May is Mental Health Awareness Month!
And this year’s Mental Health Month campaign is entitled Risky Business. The purpose of this year’s campaign is to educate the public on habits and behaviors that increase the risk of developing or exacerbating mental illnesses. These include a wide variety of risk factors like risky sex, prescription drug misuse, internet and/or gaming addiction, excessive spending, marijuana use, and troublesome exercise patterns.
The intent behind this theme is to raise awareness of the risks that these types of behaviors present, especially for young people. The goal is to help families and individuals detect these early warning signs, and to provide resources for prevention and early intervention.
But, for the first time ever, the Mental Health Association of America is talking about hoarding.
Specifically, in this year’s campaign, there’s actually a focus on the difference between compulsive buying vs hoarding disorder.
So, what’s the difference? And why does it matter? And why on earth is a property damage restoration blog writing about this?
First, some statistics:
Everybody shops. We have to. It’s the only way to replace consumables and necessities.
But, did you know that in 2016 Americans spent over 4.8 Trillion dollars on retail purchases? Yeah, that’s trillion with a “T”!
That’s enough to cover the entire Earth in $100 bills!
Most of us have an internal mechanism that tells us when to shop and when to stop.
But for 5.8% of Americans with compulsive buying disorder, there’s an uncontrollable desire to shop.
As you can imagine, that results in uncountable hours lost time and lost money.
But how is compulsive buying related to hoarding disorder?
Believe it or not, not everyone with compulsive buying disorder is a hoarder.
As a matter of fact, only 61% of people with hoarding problems meet the criteria for compulsive buying.
So here are the key differences between the two:
First, what separates compulsive buyers from hoarders the reason behind the buying or the hoarding. For compulsive buyers, it’s the process of shopping. It’s like “retail” therapy gone waaay overboard. But for hoarders, the focus is the item being acquired.
Second, there are differences in motivation between the two behaviors. For compulsive buyers, the behavior relieves negative emotions or to elevates status. But, for people with hoarding disorder, it’s usually a sentimental attachment to an object.
Third, for people with hoarding disorder, there’s a strong emotional attachment to the items they purchase. And, they’re unwilling to give them up, except under duress. Yet, it doesn’t seem like people with compulsive buying disorder suffer the same amount of emotional attachment to their purchases.
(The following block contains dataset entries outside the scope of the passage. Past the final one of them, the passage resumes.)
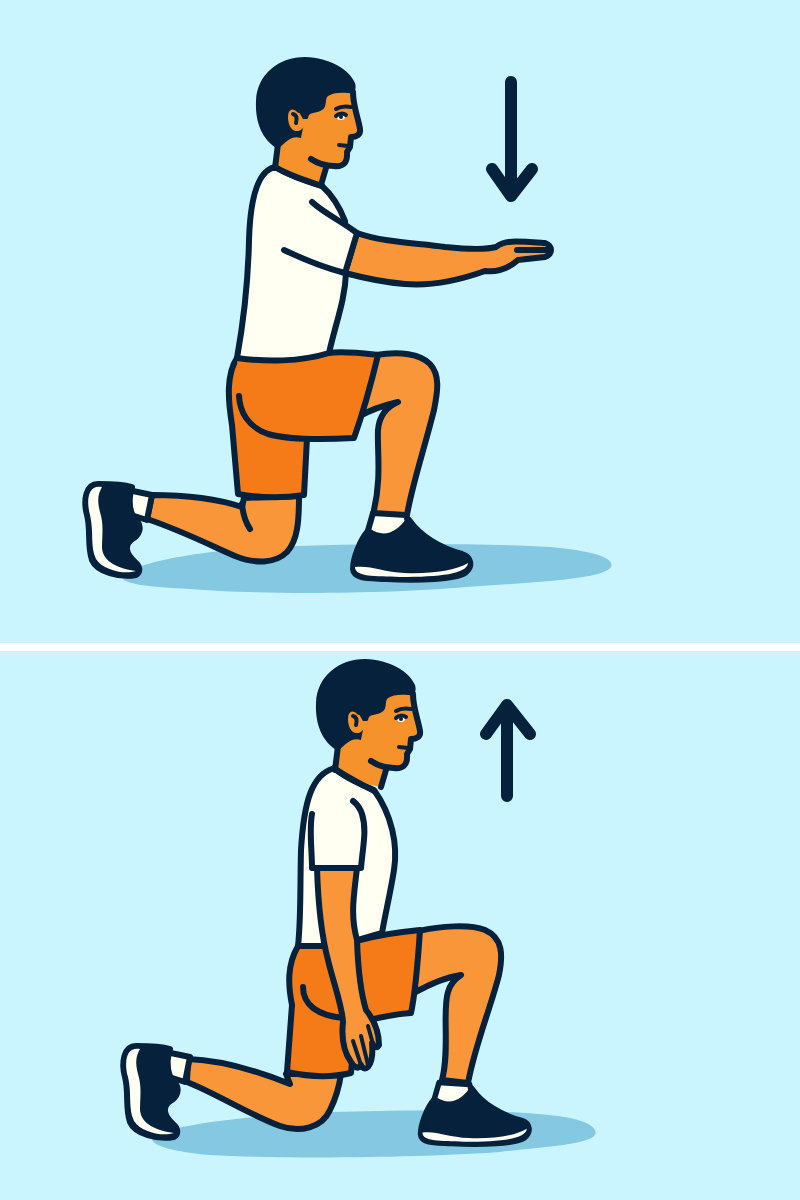
<!DOCTYPE html>
<html lang="en">
<head>
<meta charset="utf-8">
<title>Kneeling lunge, down and up</title>
<style>
:root {
  --sky: #cbf5fe;
  --shadow: #85c8e2;
  --navy: #05213b;
  --skin: #f99639;
  --face: #f5922b;
  --shorts: #f47b18;
  --cream: #fffff2;
  --white: #ffffff;
}
html, body { margin: 0; width: 800px; height: 1200px; overflow: hidden; background: var(--sky); }
svg { display: block; }
.divider { fill: var(--white); }
.shadow { fill: var(--shadow); }
.shape { stroke: var(--navy); stroke-width: 6; stroke-linejoin: round; stroke-linecap: round; }
.line { fill: none; stroke: var(--navy); stroke-width: 6; stroke-linejoin: round; stroke-linecap: round; }
.fine { stroke-width: 4; }
.arrow { fill: none; stroke: var(--navy); stroke-width: 12; stroke-linejoin: round; stroke-linecap: round; }
.skin { fill: var(--skin); }
.face { fill: var(--face); }
.shirt, .sole, .sock { fill: var(--cream); }
.shorts { fill: var(--shorts); }
.navy { fill: var(--navy); }
</style>
</head>
<body>
<svg width="800" height="1200" viewBox="0 0 800 1200" role="img" aria-label="Man doing a kneeling lunge in two steps: lowering with arms forward, then rising with arms at his sides">
  <defs>
    <g id="head">
      <path class="face" d="M278 142 L275 168 C290 178 305 182 321 185 L326 166 C340 168 345 164 347 153 L350 138 C360 138 363 134 360 128 L354 106 L352 90 L300 80 L280 120Z"/>
      <path class="line" d="M278 144 L275 168 M326 168 L321 185"/>
      <path class="line" d="M353 92 C353 106 358 117 360 129 C361 135 356 137 351 137 L350 147 L347 152 C348 164 342 167 334 166 C325 166 317 163 311 159"/>
      <path class="navy" d="M278 149 C262 140 255 122 256 101 C257 74 279 57 305 57 C330 58 349 69 355 83 C357 90 354 94 348 93 C340 92 332 93 328 96 C324 100 328 106 322 110 C316 114 309 111 308 118 C304 122 302 132 301 138 C291 135 286 142 278 149Z"/>
      <path class="face" d="M299 112 C294 104 286 108 286 117 C286 127 292 134 299 131 C305 128 307 122 309 119 L303 119Z"/>
      <path class="line fine" d="M299 111 C293 104 286 108 286 117 C286 127 291 134 299 133 M293 114 C297 115 297 119 296 123"/>
      <path class="line fine" d="M336 109 C341 106 346 106 351 107 M339 145 L348 146"/>
      <ellipse cx="341" cy="117" rx="4" ry="3" fill="var(--cream)"/>
      <circle cx="341" cy="117" r="2" class="navy"/>
      <path class="line fine" stroke-width="3" d="M336 116 C339 113 343 113 346 115"/>
    </g>
    <g id="back-shoe">
      <path class="shape sock" d="M128 490 L152 495 L147 520 L131 515Z"/>
      <path class="shape navy" d="M98 484 C86 484 83 500 87 515 C91 530 87 545 92 560 C97 572 120 578 136 575 C141 572 140 566 135 562 C125 553 125 545 131 540 C140 535 142 527 137 521 C129 513 128 500 132 487 C122 484 110 484 98 484Z"/>
      <path class="sole" d="M102 487 C88 484 86 500 90 515 C94 532 90 547 96 559 C103 570 124 575 136 571 C119 569 103 562 102 548 C102 535 104 525 100 512 C97 500 98 494 102 487Z"/>
    </g>
    <g id="front-shoe">
      <path class="shape sock" d="M373 513 L367 534 C384 544 402 536 408 522 L406 515Z"/>
      <path class="shape navy" d="M368 531 C360 540 353 558 353 569 C354 579 368 578 386 579 C420 581 455 579 465 573 C473 567 472 557 462 554 C440 548 420 536 409 520 C399 535 384 542 368 531Z"/>
      <path class="sole" d="M355 567 C370 565 383 572 405 573 C430 574 455 571 468 563 C467 574 440 577 400 577 C375 576 355 577 355 567Z"/>
    </g>
  </defs>

  <rect width="800" height="1200" fill="var(--sky)"/>

  <g id="step-down">
    <path class="shadow" d="M122 577 C125 566 190 551 270 547 C360 543 480 543 550 547 C595 551 615 558 611 567 C604 579 540 582 466 587 C390 594 260 595 190 589 C150 587 122 584 122 577Z"/>

    <path class="shape skin" d="M244 498 L242 507 C215 498 180 495 152 495 L147 519 C180 530 210 545 235 556 C255 564 275 564 287 552 C298 540 299 520 299 496Z"/>
    <path class="line" d="M242 504 C243 515 246 523 250 529"/>
    <use href="#back-shoe"/>

    <path class="shape skin" d="M376 355 C400 351 420 354 430 364 C440 375 438 390 434 410 C424 450 412 485 407 515 C395 517 385 516 373 514 C382 480 377 450 378 430 C379 418 384 408 398 402 C385 405 370 410 358 417Z"/>
    <use href="#front-shoe"/>

    <path class="shape shorts" d="M237 358 C226 375 228 400 232 425 L238 494 C260 498 285 498 304 495 L307 438Z"/>
    <path fill="var(--shorts)" d="M237 358 L328 353 L378 355 C372 380 364 410 354 438 C320 440 290 440 268 434 C248 427 240 412 239 396Z"/>
    <path class="line" d="M328 353 C345 351 360 353 378 355 C372 380 364 410 354 438 C320 440 290 440 268 434 C248 427 240 412 239 396"/>

    <path class="shape shirt" d="M275 167 C256 171 250 205 249 240 C248 290 242 330 237 358 C265 362 300 362 329 353 C336 322 345 300 346 273 L345 221 C340 208 331 194 322 186 C308 182 290 176 275 167Z"/>
    <path class="shape skin" d="M357 233 C385 243 420 243 445 247 C465 249 485 250 496 247 C505 240 515 241 545 243 C553 246 553 254 545 257 L518 260 C510 267 500 273 485 271 C460 280 430 286 405 284 C380 282 360 277 345 273Z"/>
    <path class="line" d="M517 250 L547 250"/>
    <path fill="var(--cream)" d="M312 202 C325 214 340 220 357 233 L345 273 C325 268 305 260 284 250Z"/>
    <path class="line" d="M312 202 C325 214 340 220 357 233 L345 273 C325 268 305 260 284 250"/>
    <use href="#head"/>
    <path class="line" d="M275 167 C290 176 308 181 322 186"/>

    <path class="arrow" d="M511 82 V196 M492 169 L511 196 L532 169"/>
  </g>

  <rect class="divider" y="643" width="800" height="8"/>

  <g id="step-up">
    <path class="shadow" d="M152 1139 C160 1126 240 1116 330 1112 C430 1109 530 1110 570 1118 C590 1122 598 1129 595 1135 C588 1145 540 1147 500 1152 C420 1158 280 1159 210 1155 C175 1152 152 1146 152 1139Z"/>

    <path class="shape skin" d="M286 1074 L290 1084 C260 1072 220 1060 188 1059 L187 1082 C215 1093 250 1115 280 1126 C300 1133 322 1128 330 1110 C336 1098 339 1088 341 1074Z"/>
    <use href="#back-shoe" x="38" y="562"/>

    <path class="shape skin" d="M419 931 C440 926 470 924 485 930 C503 938 503 955 499 975 C490 1010 475 1045 468 1083 L442 1080 C450 1050 442 1010 448 992 C450 984 455 979 461 975 C447 977 430 984 414 993Z"/>
    <use href="#front-shoe" transform="translate(94 608) scale(.925)"/>

    <path class="shape shorts" d="M298 946 C287 965 288 985 292 1005 L287 1072 C305 1076 330 1078 351 1073 L356 1018 L360 940Z"/>
    <path class="shape shorts" d="M356 941 C378 935 398 932 420 930 C418 960 416 990 411 1013 C395 1014 380 1017 362 1022Z"/>
    <path class="line" d="M303 987 C303 1005 318 1016 344 1018"/>

    <path class="shape shirt" d="M334 768 C312 775 304 800 301 850 C300 890 301 920 298 946 L330 946 L358 940 L382 933 C385 915 390 895 394 870 C398 845 392 815 374 790 C362 785 345 778 334 768Z"/>
    <path class="shape skin" d="M317 868 L357 868 C354 895 350 915 357 940 C358 970 360 990 366 1010 C374 1020 379 1030 379 1045 C377 1049 374 1047 372 1043 C373 1053 372 1062 368 1067 C365 1070 362 1068 361 1065 C358 1070 354 1067 351 1062 C344 1052 341 1040 343 1022 C342 1005 334 985 328 960 C320 930 318 900 317 868Z"/>
    <path class="line fine" d="M353 1041 L361 1065 M361 1036 L368 1065 M368 1026 L373 1044"/>
    <path fill="var(--cream)" d="M312 814 C309 830 312 850 312 868 L361 868 C363 845 367 830 362 814 C360 808 356 804 352 801Z"/>
    <path class="line" d="M312 814 C309 830 312 850 312 868 L361 868 C363 845 367 830 362 814 C360 808 357 804 353 801"/>
    <use href="#head" x="60" y="602"/>
    <path class="line" d="M334 768 C347 778 362 784 374 791"/>

    <path class="arrow" d="M507 796 V705 M486 734 L507 705 L530 734"/>
  </g>
</svg>
</body>
</html>
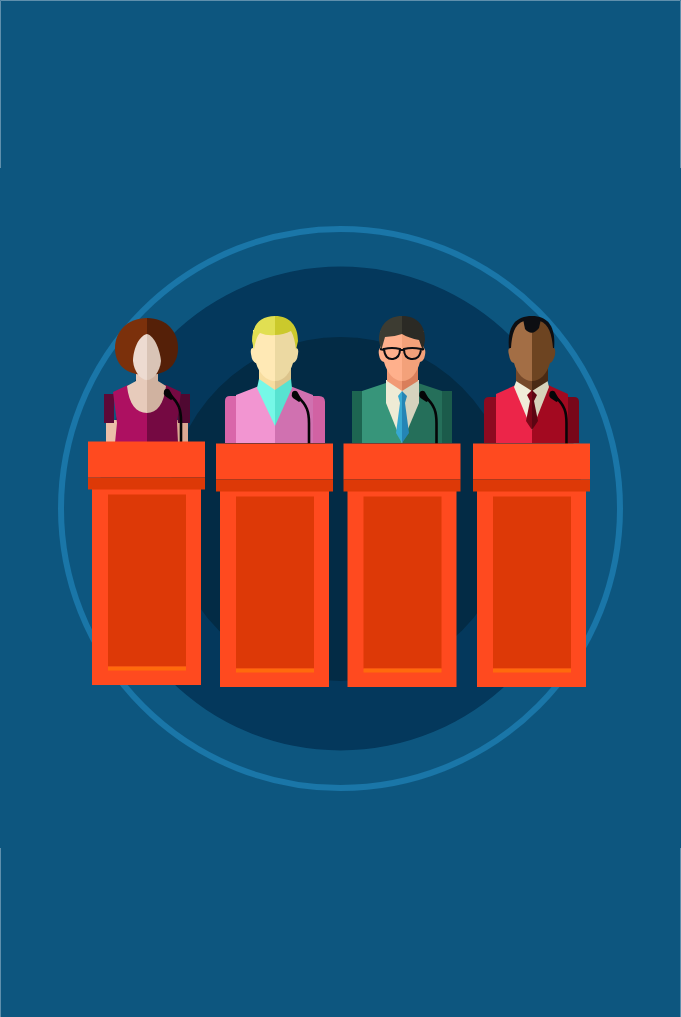
<!DOCTYPE html>
<html lang="en">
<head>
<meta charset="utf-8">
<title>Four speakers at podiums</title>
<style>
:root {
  --backdrop: #0d567f;
  --edge: #5f8fac;
  --ring: #1a76a8;
  --disc: #04385c;
  --disc-core: #032b45;
  --podium: #ff4a1f;
  --podium-shade: #dd3907;
  --podium-trim: #ff6a0c;
  --mic: #050507;
}
html, body { margin: 0; height: 100%; overflow: hidden; background: var(--backdrop); }
.poster { display: block; width: 681px; height: 1017px; }
.backdrop { fill: var(--backdrop); }
.edge { fill: none; stroke: var(--edge); stroke-width: 1; }
.ring { fill: none; stroke: var(--ring); stroke-width: 6; }
.disc { fill: var(--disc); }
.disc-core { fill: var(--disc-core); }
.podium-body { fill: var(--podium); }
.podium-shade { fill: var(--podium-shade); }
.podium-trim { fill: var(--podium-trim); }
.mic-head { fill: var(--mic); }
.mic-stem { fill: none; stroke: var(--mic); stroke-width: 2.6; }
.glasses { fill: none; stroke: #0b0d12; stroke-width: 2; }
</style>
</head>
<body>
<svg class="poster" viewBox="0 0 681 1017" role="img" aria-label="Four speakers standing behind orange podiums">
  <defs>
    <g id="podium">
      <rect class="podium-body" x="4" y="46" width="109" height="197.5"/>
      <rect class="podium-shade" x="20" y="53" width="78" height="172"/>
      <rect class="podium-trim" x="20" y="225" width="78" height="4"/>
      <rect class="podium-body" width="117" height="36"/>
      <rect class="podium-shade" y="36" width="117" height="12"/>
      <path class="podium-body" d="M0 35.500H117V48L113 48V47H4V48H0Z" fill-opacity="0"/>
    </g>
    <g id="microphone">
      <path class="mic-stem" d="M82 -46C91 -38 93 -31 93 -20V1"/>
      <path class="mic-head" d="M76 -50C77 -53 81 -53 82 -50L86 -43L83 -41L77 -45Q75 -47 76 -50Z"/>
    </g>
  </defs>

  <rect class="backdrop" width="681" height="1017"/>
  <path class="edge" d="M0.500 168V0.500H680.500V168M0.500 848V1017M680.500 848V1017"/>

  <g id="stage-light">
    <circle class="ring" cx="340.500" cy="508.500" r="279.500"/>
    <circle class="disc" cx="340.500" cy="508.500" r="242"/>
    <circle class="disc-core" cx="340.500" cy="509" r="172"/>
  </g>

  <g id="speaker-auburn">
    <path fill="#ebbfa8" d="M106 420H117V443H106Z"/>
    <path fill="#dba893" d="M176 420H188V443H176Z"/>
    <path fill="#5d0937" d="M104 394H114V423H104Z"/>
    <path fill="#4f0831" d="M178 394H190V423H178Z"/>
    <path fill="#ad1061" d="M147 443H115L117 423L113 392L128 385H147Z"/>
    <path fill="#750942" d="M147 443H178L177 423L181 392L166 385H147Z"/>
    <path fill="#e7cbbb" d="M147 413C136 413 129 404 127 386L136 381V366H147Z"/>
    <path fill="#d0b2a0" d="M147 413C157 413 164 404 166 386L158 381V366H147Z"/>
    <path fill="#7b300b" d="M147 318C127 318 115 332 115 348C115 364 125 375 147 375Z"/>
    <path fill="#552008" d="M147 318C167 318 178 332 178 348C178 364 168 375 147 375Z"/>
    <path fill="#eddbd1" d="M147 334C138 336 133 351 133 361C134 372 141 380 147 380Z"/>
    <path fill="#d9c4b6" d="M147 334C155 336 160 351 161 361C160 372 153 380 147 380Z"/>
    <use href="#microphone" x="88" y="441"/>
  </g>

  <g id="speaker-blond">
    <path fill="#d966aa" d="M225 443V401Q225 396 230 396H238V443Z"/>
    <path fill="#d162a3" d="M312 443V396H319Q325 396 325 402V443Z"/>
    <path fill="#f295d1" d="M275 443H236V395L259 386H275Z"/>
    <path fill="#d071b0" d="M275 443H313V395L290 386H275Z"/>
    <path fill="#f7dda0" d="M259 364H275V392L259 382Z"/>
    <path fill="#dcc48c" d="M291 364H275V392L291 382Z"/>
    <path fill="#75f8e7" d="M275 426L257 388L259 379L275 390Z"/>
    <path fill="#57e3d1" d="M275 426L292 388L291 379L275 390Z"/>
    <path fill="#ffe9b5" d="M275 330H253V348Q250 348 251 354Q252 362 256 363C259 373 266 381 275 381Z"/>
    <path fill="#ecd9a2" d="M275 330H296V348Q299 348 298 354Q297 362 293 363C290 373 284 381 275 381Z"/>
    <path fill="#e1df52" d="M275 316C259 316 252 326 252 341L254 350C255 342 257 336 260 333Q267 336 275 335Z"/>
    <path fill="#cbc92c" d="M275 316C290 316 298 326 298 341L296 350C295 342 294 336 291 331Q283 335 275 335Z"/>
    <use href="#microphone" x="216" y="443"/>
  </g>

  <g id="speaker-glasses">
    <path fill="#1d6551" d="M352 443V391H364V443Z"/>
    <path fill="#1b5b4b" d="M440 443V391H452V443Z"/>
    <path fill="#37957a" d="M402 443H362V391L386 383H402Z"/>
    <path fill="#256f5a" d="M402 443H442V391L418 383H402Z"/>
    <path fill="#eeebd5" d="M402 443L386 403V380H402Z"/>
    <path fill="#d5d3be" d="M402 443L419 403V380H402Z"/>
    <path fill="#f19a75" d="M387 364H402V391L387 381Z"/>
    <path fill="#d97e5b" d="M418 364H402V391L418 381Z"/>
    <path fill="#37a9d2" d="M402 391L398 396L400 403L396 433L402 443Z"/>
    <path fill="#2485b5" d="M402 391L407 396L405 403L409 433L402 443Z"/>
    <path fill="#ffb08c" d="M402 331H380V348Q378 350 379 355Q380 361 384 362C387 373 394 381 402 381Z"/>
    <path fill="#f3a17a" d="M402 331H424V348Q426 350 425 355Q424 361 420 362C417 373 411 381 402 381Z"/>
    <path fill="#3d3c32" d="M402 316C387 316 379 326 379 340L381 351L385 337Q394 337 402 334Z"/>
    <path fill="#2b2a25" d="M402 316C418 316 425 326 425 340L423 351L419 340Q409 338 402 334Z"/>
    <path class="glasses" d="M380 349L384 350M424 349L420 350M384 349Q392 347 400 349Q400 358 393 359Q385 360 384 349ZM404 349Q412 347 421 349Q420 360 411 359Q404 358 404 349ZM400 350H404"/>
    <use href="#microphone" x="343.500" y="443"/>
  </g>

  <g id="speaker-red-suit">
    <path fill="#8d0a20" d="M484 443V402Q484 397 489 397H498V443Z"/>
    <path fill="#78071a" d="M567 443V397H574Q579 397 579 402V443Z"/>
    <path fill="#ec2549" d="M532 443H496V394L516 385H532Z"/>
    <path fill="#a30920" d="M532 443H568V394L548 385H532Z"/>
    <path fill="#f1edd9" d="M532 430L514 387L517 379L532 391Z"/>
    <path fill="#d7d3bb" d="M532 430L549 387L547 379L532 391Z"/>
    <path fill="#76492a" d="M516 364H532V391L516 381Z"/>
    <path fill="#492a14" d="M548 364H532V391L548 381Z"/>
    <path fill="#7d0718" d="M532 390L527 395L530 401L526 421L532 430Z"/>
    <path fill="#5c0512" d="M532 390L537 395L534 401L538 421L532 430Z"/>
    <path fill="#0d0e12" d="M509 349C507 328 514 316 532 316C549 316 556 328 554 349Z"/>
    <path fill="#a36e45" d="M532 330L524 321C514 324 512 335 511 348Q507 347 509 355Q510 362 514 363C517 374 524 381 532 381Z"/>
    <path fill="#6d4421" d="M532 331L540 321C549 324 552 335 553 348Q556 347 555 355Q553 362 550 363C547 374 540 381 532 381Z"/>
    <path fill="#0d0e12" d="M523 319H541L539 328Q532 337 525 329Z"/>
    <use href="#microphone" x="473.500" y="443"/>
  </g>

  <g id="podium-row">
    <use href="#podium" x="88" y="441.500"/>
    <use href="#podium" x="216" y="443.500"/>
    <use href="#podium" x="343.500" y="443.500"/>
    <use href="#podium" x="473" y="443.500"/>
  </g>
</svg>
</body>
</html>
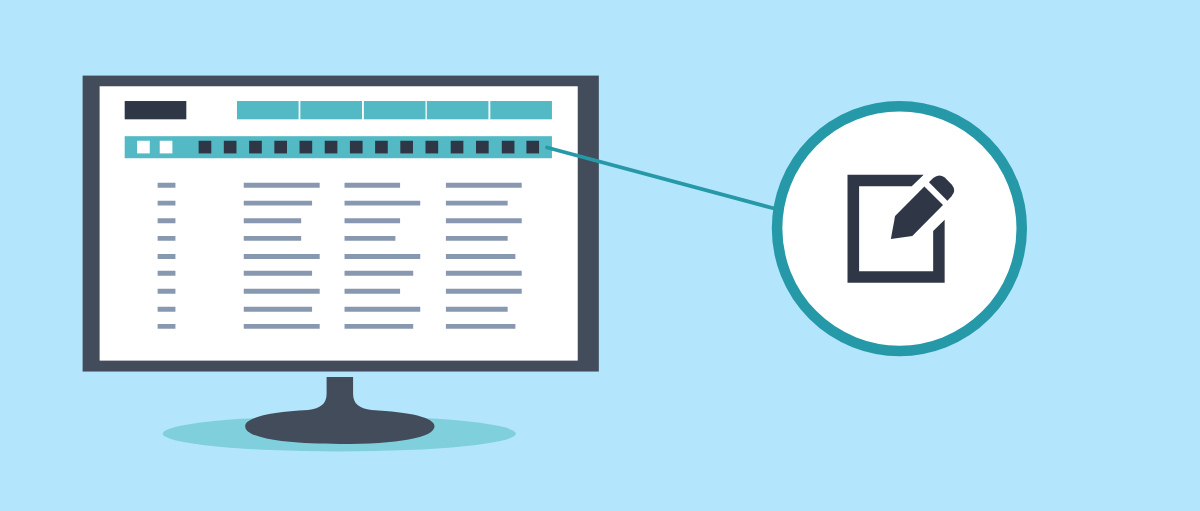
<!DOCTYPE html>
<html lang="en">
<head>
<meta charset="utf-8">
<title>Edit button in the toolbar</title>
<style>
:root {
  --sky: #b3e5fc;
  --frame: #434c5a;
  --ink: #2f3747;
  --aqua: #52b9c5;
  --teal: #2699a8;
  --shadow: #80cfdc;
  --line: #8998b1;
  --paper: #ffffff;
}
html, body { margin: 0; overflow: hidden; background: var(--sky); }
.illustration { display: block; width: 1200px; height: 511px; background: var(--sky); }
.frame, .stand { fill: var(--frame); }
.screen, .toggles { fill: var(--paper); }
.brand-block, .buttons, .edit-icon { fill: var(--ink); }
.tabs, .toolbar { fill: var(--aqua); }
.ground-shadow { fill: var(--shadow); }
.rows { fill: none; stroke: var(--line); stroke-width: 4.2; }
.pointer { stroke: var(--teal); stroke-width: 3.2; stroke-linecap: round; }
.lens { fill: var(--paper); stroke: var(--teal); stroke-width: 9; }
</style>
</head>
<body>
<svg class="illustration" viewBox="0 0 1024 436" preserveAspectRatio="none" role="img" aria-label="Desktop monitor showing a table, with the last toolbar button enlarged as an edit icon">
  <defs>
    <rect id="tab" width="52.6" height="15.6" y="86.2"/>
    <rect id="button" width="10.8" height="10.8" y="120.1"/>
  </defs>

  <g id="monitor">
    <ellipse class="ground-shadow" cx="289.5" cy="370" rx="150.7" ry="15.2"/>
    <path class="stand" d="M278.7 321.6H301.3V336C301.3 344.5 306.5 348.6 317 349.9C350 351.5 370.8 356.5 370.8 363.6C370.8 373.5 339 378.8 290 378.8S209.2 373.5 209.2 363.6C209.2 356.5 230 351.5 263 349.9C273.5 348.6 278.7 344.5 278.7 336Z"/>
    <rect class="frame" x="70.5" y="64.5" width="440.5" height="252.5"/>
    <rect class="screen" x="85" y="73.6" width="408" height="234.1"/>
  </g>

  <g id="page-header">
    <rect class="brand-block" x="106.4" y="86.2" width="52.6" height="15.6"/>
    <g class="tabs">
      <use href="#tab" x="202.2"/><use href="#tab" x="256.3"/><use href="#tab" x="310.5"/><use href="#tab" x="364.2"/><use href="#tab" x="418.4"/>
    </g>
    <rect class="toolbar" x="106.4" y="116.2" width="364.6" height="18.8"/>
    <g class="toggles"><use href="#button" x="117"/><use href="#button" x="136.3"/></g>
    <g class="buttons">
      <use href="#button" x="169.5"/><use href="#button" x="191"/><use href="#button" x="212.6"/><use href="#button" x="234.1"/><use href="#button" x="255.6"/><use href="#button" x="277.1"/><use href="#button" x="298.6"/><use href="#button" x="320.1"/><use href="#button" x="341.6"/><use href="#button" x="363.1"/><use href="#button" x="384.6"/><use href="#button" x="406.2"/><use href="#button" x="428.2"/><use href="#button" x="449.2"/>
    </g>
  </g>

  <g id="table" class="rows">
    <path d="M134.5 158.1H149.7M208 158.1H272.8M294 158.1H341.4M380.5 158.1H445.2"/>
    <path d="M134.5 173.3H149.7M208 173.3H266.3M294 173.3H358.6M380.5 173.3H433.2"/>
    <path d="M134.5 188.3H149.7M208 188.3H257M294 188.3H341.4M380.5 188.3H445.2"/>
    <path d="M134.5 203.4H149.7M208 203.4H257M294 203.4H337.4M380.5 203.4H433.2"/>
    <path d="M134.5 218.8H149.7M208 218.8H272.8M294 218.8H358.6M380.5 218.8H439.8"/>
    <path d="M134.5 233.2H149.7M208 233.2H266.3M294 233.2H352.6M380.5 233.2H445.2"/>
    <path d="M134.5 248.5H149.7M208 248.5H272.8M294 248.5H341.4M380.5 248.5H445.2"/>
    <path d="M134.5 263.9H149.7M208 263.9H266.3M294 263.9H358.6M380.5 263.9H433.2"/>
    <path d="M134.5 278.5H149.7M208 278.5H272.8M294 278.5H352.6M380.5 278.5H439.8"/>
  </g>

  <g id="callout">
    <path class="pointer" d="M466.8 125.8L664 178.8"/>
    <circle class="lens" cx="767.5" cy="195" r="104.4"/>
    <g class="edit-icon">
      <path d="M723.2 149H788.2L778 158.9H733.1V231.4H796.3V197.2L806.1 187.4V241.3H723.2Z"/>
      <path d="M788.8 159.2L804.7 175L778.5 201.3L760.2 203.9L763.8 184.2Z"/>
      <path d="M792.7 155.5L796.3 151.9Q801.3 147.6 806.2 151.5L812.3 157.6Q816.2 162.5 812 167.5L808.4 171.2Z"/>
    </g>
  </g>
</svg>
</body>
</html>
For whatever reason, people who buy compulsively appear to let go of their purchases with ease, perhaps because it gives them a reason to shop some more.
Fourth, for compulsive buyers the items are either hidden or flaunted. Whereas the defining feature of hoarding behavior that makes it a psychiatric disorder is that items are accumulated to the point where they impair safety and functioning.
And finally, it appears there are gender differences among the two risky behaviors. Compulsive buyers are much more likely to be women, while hoarding disorder is more commonly diagnosed in men.
But why is a property damage restoration blog discussing compulsive buying vs hoarding disorder?
Here at PuroClean Emergency Recovery Services, we’ve witnessed all types of hoarding disorder, both animal and object hoarding. We’ve also seen what happens to Philadelphia area homes and families when compulsive buying disorder becomes something much worse.
Over the years, we’ve assisted many children and their parents come to terms with the crises of cleanup with compassion and expertise. But, we know that without professional intervention, the hoarding or compulsive buying behaviors will continue.
That’s why we have a list of professionals who are experts in treating compulsive buying disorder as well as hoarding disorder on our website here.
So if you, or someone you love needs help with the crises of cleanup, in the Philadelphia, PA and Cherry Hill, NJ area give us a call at 877-750-7876.